▶ **Exercise instructions**: Search the records for the word "chosen" and copy every line in which it occurs.

[Data under study]

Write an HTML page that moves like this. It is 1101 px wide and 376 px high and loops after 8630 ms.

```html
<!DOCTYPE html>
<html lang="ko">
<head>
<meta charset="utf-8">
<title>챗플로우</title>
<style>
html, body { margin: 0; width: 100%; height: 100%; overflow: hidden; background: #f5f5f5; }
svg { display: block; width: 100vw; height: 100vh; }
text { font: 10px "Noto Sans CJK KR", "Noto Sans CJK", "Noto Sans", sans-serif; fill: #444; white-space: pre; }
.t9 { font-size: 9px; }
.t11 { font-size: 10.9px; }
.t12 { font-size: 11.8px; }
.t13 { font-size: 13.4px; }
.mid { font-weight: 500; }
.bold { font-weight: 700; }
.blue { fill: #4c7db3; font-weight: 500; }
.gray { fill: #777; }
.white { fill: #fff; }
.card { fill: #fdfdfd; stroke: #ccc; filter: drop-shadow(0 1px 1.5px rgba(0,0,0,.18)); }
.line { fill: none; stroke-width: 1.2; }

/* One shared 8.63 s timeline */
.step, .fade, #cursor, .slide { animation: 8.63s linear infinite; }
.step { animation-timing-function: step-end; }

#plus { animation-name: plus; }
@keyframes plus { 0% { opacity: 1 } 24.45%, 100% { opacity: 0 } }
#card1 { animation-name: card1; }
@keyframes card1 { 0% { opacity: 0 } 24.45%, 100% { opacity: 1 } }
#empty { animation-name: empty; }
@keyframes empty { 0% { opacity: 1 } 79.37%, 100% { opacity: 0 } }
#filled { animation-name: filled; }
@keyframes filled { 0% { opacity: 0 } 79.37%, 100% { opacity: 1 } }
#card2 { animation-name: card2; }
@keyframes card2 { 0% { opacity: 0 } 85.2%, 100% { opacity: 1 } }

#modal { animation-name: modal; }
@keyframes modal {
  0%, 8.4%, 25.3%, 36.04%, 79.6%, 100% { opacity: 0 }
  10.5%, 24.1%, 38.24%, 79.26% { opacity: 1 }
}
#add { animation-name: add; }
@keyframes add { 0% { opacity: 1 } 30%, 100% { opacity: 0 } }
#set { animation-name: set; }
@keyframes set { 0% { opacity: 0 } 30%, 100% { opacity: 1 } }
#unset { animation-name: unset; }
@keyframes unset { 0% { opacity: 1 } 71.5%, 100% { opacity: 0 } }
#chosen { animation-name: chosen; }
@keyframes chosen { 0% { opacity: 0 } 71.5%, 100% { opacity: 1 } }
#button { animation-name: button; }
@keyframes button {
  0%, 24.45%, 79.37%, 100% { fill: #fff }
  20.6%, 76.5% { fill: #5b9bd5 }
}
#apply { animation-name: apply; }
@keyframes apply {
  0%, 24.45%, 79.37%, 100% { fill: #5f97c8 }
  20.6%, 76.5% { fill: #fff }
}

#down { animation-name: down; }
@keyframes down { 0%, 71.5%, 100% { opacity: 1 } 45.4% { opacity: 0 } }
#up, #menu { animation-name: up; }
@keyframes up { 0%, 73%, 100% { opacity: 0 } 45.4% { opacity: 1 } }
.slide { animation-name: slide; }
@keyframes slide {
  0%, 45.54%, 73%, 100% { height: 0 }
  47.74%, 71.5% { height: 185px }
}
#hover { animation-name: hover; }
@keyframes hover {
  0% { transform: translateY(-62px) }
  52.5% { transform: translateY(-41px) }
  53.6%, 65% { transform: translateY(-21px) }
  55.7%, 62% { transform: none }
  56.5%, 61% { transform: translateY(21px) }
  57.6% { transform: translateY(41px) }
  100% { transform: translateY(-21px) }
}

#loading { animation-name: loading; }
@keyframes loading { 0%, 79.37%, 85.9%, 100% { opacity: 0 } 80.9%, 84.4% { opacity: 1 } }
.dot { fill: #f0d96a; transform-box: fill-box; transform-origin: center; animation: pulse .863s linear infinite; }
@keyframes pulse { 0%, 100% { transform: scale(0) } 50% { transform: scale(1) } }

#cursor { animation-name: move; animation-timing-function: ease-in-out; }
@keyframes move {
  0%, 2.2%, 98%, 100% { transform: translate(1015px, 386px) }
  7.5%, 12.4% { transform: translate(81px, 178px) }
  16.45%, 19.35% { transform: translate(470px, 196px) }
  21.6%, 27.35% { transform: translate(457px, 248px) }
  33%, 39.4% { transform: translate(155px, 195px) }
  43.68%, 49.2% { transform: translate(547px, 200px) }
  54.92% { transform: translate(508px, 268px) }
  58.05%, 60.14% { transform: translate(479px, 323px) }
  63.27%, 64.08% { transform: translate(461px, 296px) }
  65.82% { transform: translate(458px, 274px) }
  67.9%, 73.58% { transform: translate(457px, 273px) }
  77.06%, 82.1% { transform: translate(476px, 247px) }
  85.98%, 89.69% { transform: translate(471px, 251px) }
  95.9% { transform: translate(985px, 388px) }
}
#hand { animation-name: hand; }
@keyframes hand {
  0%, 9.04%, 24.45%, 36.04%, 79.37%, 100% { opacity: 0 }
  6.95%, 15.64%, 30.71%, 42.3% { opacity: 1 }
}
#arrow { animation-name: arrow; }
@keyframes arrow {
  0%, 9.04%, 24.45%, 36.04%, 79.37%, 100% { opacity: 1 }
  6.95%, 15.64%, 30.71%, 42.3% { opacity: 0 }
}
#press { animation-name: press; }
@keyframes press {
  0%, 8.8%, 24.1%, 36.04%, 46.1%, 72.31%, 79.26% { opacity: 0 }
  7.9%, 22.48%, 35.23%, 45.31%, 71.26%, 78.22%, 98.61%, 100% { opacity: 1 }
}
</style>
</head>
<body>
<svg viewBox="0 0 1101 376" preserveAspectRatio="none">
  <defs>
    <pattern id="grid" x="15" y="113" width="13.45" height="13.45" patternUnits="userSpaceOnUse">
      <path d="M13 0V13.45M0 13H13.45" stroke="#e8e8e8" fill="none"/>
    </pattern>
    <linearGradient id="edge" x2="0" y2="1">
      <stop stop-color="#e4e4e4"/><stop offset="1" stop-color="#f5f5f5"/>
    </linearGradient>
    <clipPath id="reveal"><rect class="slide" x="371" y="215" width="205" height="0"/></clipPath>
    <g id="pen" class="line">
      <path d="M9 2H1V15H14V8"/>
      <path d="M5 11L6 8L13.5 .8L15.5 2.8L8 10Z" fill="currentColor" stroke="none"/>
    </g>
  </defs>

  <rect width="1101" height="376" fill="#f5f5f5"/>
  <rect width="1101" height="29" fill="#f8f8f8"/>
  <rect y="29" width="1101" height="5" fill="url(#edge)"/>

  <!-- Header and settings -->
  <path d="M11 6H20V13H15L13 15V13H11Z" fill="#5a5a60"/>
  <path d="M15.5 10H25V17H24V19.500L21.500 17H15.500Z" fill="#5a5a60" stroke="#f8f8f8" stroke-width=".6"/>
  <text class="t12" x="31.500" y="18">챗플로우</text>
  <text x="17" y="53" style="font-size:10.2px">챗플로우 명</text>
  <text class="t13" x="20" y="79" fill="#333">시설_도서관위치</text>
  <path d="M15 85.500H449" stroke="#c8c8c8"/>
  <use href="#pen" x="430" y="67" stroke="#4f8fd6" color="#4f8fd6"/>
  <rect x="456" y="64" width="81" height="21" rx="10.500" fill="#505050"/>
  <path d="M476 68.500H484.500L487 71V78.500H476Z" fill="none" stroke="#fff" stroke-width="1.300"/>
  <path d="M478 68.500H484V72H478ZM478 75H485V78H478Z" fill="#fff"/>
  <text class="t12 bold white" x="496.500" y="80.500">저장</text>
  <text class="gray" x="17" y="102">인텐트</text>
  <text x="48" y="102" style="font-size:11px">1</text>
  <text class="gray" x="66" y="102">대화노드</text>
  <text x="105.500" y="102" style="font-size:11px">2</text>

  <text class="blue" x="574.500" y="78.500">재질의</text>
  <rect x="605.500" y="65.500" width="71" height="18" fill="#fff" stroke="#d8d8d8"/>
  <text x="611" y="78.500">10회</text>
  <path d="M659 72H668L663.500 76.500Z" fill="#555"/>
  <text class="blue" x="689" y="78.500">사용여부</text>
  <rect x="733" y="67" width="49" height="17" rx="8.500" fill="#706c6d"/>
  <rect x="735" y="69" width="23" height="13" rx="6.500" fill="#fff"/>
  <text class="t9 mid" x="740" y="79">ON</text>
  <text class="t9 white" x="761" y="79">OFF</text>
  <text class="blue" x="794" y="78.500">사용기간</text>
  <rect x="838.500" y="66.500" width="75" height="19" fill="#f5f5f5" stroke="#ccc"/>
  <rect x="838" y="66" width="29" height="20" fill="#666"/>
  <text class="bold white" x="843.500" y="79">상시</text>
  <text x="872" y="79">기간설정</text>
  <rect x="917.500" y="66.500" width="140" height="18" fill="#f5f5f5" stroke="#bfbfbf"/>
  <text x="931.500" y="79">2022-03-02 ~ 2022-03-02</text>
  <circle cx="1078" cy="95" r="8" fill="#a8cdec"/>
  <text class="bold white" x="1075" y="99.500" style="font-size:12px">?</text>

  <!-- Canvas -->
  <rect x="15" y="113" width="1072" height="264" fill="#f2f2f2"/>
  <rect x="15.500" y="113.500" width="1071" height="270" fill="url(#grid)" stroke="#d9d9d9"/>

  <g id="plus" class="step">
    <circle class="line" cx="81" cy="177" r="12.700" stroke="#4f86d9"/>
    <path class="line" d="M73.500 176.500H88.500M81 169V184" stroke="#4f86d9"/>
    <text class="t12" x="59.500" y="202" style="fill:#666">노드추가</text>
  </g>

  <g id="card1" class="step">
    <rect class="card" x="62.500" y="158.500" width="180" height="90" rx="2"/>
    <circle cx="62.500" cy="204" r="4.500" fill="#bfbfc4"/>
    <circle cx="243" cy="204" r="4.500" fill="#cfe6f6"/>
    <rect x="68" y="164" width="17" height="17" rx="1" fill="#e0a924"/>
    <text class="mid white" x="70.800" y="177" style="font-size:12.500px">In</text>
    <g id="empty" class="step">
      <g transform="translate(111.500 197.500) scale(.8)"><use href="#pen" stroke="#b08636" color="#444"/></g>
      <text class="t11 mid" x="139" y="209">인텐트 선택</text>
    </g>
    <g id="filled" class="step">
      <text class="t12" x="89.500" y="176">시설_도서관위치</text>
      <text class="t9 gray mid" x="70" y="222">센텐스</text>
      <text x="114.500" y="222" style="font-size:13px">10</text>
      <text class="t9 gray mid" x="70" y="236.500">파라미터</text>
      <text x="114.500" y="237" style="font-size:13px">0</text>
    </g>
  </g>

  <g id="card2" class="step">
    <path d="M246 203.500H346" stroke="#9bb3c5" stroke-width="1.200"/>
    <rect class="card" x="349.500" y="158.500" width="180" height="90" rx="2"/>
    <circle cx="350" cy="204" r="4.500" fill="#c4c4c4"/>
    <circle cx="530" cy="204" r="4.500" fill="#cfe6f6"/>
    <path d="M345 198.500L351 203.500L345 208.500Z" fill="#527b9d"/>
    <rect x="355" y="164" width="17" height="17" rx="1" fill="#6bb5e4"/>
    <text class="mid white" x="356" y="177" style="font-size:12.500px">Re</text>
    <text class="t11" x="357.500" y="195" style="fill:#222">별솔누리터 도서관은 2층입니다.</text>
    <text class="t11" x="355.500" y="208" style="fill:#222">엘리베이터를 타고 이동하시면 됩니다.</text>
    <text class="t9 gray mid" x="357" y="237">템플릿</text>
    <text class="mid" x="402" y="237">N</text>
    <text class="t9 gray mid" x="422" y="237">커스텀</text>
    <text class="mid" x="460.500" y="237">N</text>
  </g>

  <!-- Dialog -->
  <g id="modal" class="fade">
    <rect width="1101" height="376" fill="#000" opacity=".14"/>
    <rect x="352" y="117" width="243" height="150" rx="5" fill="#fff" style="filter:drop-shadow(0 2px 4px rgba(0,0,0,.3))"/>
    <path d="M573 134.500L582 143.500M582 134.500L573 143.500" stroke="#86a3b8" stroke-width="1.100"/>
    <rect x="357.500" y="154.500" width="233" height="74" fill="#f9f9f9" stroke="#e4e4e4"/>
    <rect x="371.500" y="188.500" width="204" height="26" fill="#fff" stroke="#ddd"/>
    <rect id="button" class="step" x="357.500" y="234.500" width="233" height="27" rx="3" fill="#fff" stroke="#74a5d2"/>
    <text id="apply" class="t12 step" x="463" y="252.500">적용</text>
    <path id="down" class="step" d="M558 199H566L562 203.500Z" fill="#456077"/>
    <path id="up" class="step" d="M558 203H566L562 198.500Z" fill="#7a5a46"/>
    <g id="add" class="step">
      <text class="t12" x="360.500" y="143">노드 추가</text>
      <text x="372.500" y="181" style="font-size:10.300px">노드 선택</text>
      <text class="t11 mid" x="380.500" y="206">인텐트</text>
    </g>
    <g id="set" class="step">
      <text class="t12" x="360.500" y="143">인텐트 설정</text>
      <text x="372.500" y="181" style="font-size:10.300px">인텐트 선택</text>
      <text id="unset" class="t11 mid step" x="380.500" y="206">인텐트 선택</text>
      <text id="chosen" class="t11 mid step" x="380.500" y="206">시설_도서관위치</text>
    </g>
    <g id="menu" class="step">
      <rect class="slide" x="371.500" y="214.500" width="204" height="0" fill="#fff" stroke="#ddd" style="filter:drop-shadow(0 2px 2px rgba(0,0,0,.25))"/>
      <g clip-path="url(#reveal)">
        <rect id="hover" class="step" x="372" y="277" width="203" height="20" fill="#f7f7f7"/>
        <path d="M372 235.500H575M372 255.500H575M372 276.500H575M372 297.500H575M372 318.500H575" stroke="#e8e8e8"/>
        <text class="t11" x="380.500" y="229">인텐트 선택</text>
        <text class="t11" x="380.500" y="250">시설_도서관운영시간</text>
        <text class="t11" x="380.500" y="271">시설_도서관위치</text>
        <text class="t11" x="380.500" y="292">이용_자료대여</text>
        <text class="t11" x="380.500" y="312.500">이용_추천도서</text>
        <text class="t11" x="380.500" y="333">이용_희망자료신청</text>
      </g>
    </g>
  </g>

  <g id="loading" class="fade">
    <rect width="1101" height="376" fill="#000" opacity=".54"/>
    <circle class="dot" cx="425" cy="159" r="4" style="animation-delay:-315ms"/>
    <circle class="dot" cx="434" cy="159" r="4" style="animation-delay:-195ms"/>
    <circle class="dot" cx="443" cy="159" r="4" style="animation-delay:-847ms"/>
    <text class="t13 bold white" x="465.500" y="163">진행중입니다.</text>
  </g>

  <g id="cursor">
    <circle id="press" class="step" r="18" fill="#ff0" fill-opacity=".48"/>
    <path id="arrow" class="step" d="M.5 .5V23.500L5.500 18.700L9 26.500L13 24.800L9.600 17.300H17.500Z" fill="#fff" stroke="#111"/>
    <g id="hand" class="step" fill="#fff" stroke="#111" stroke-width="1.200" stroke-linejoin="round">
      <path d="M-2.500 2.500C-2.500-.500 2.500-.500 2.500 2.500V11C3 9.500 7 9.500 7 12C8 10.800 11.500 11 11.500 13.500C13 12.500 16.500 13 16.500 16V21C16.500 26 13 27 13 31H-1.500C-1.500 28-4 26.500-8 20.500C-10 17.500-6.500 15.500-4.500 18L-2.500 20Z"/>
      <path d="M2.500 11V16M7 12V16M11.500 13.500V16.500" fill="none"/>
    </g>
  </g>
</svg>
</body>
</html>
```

[/Data under study]

▶ **Task response**:
#chosen { animation-name: chosen; }
@keyframes chosen { 0% { opacity: 0 } 71.5%, 100% { opacity: 1 } }
      <text id="chosen" class="t11 mid step" x="380.500" y="206">시설_도서관위치</text>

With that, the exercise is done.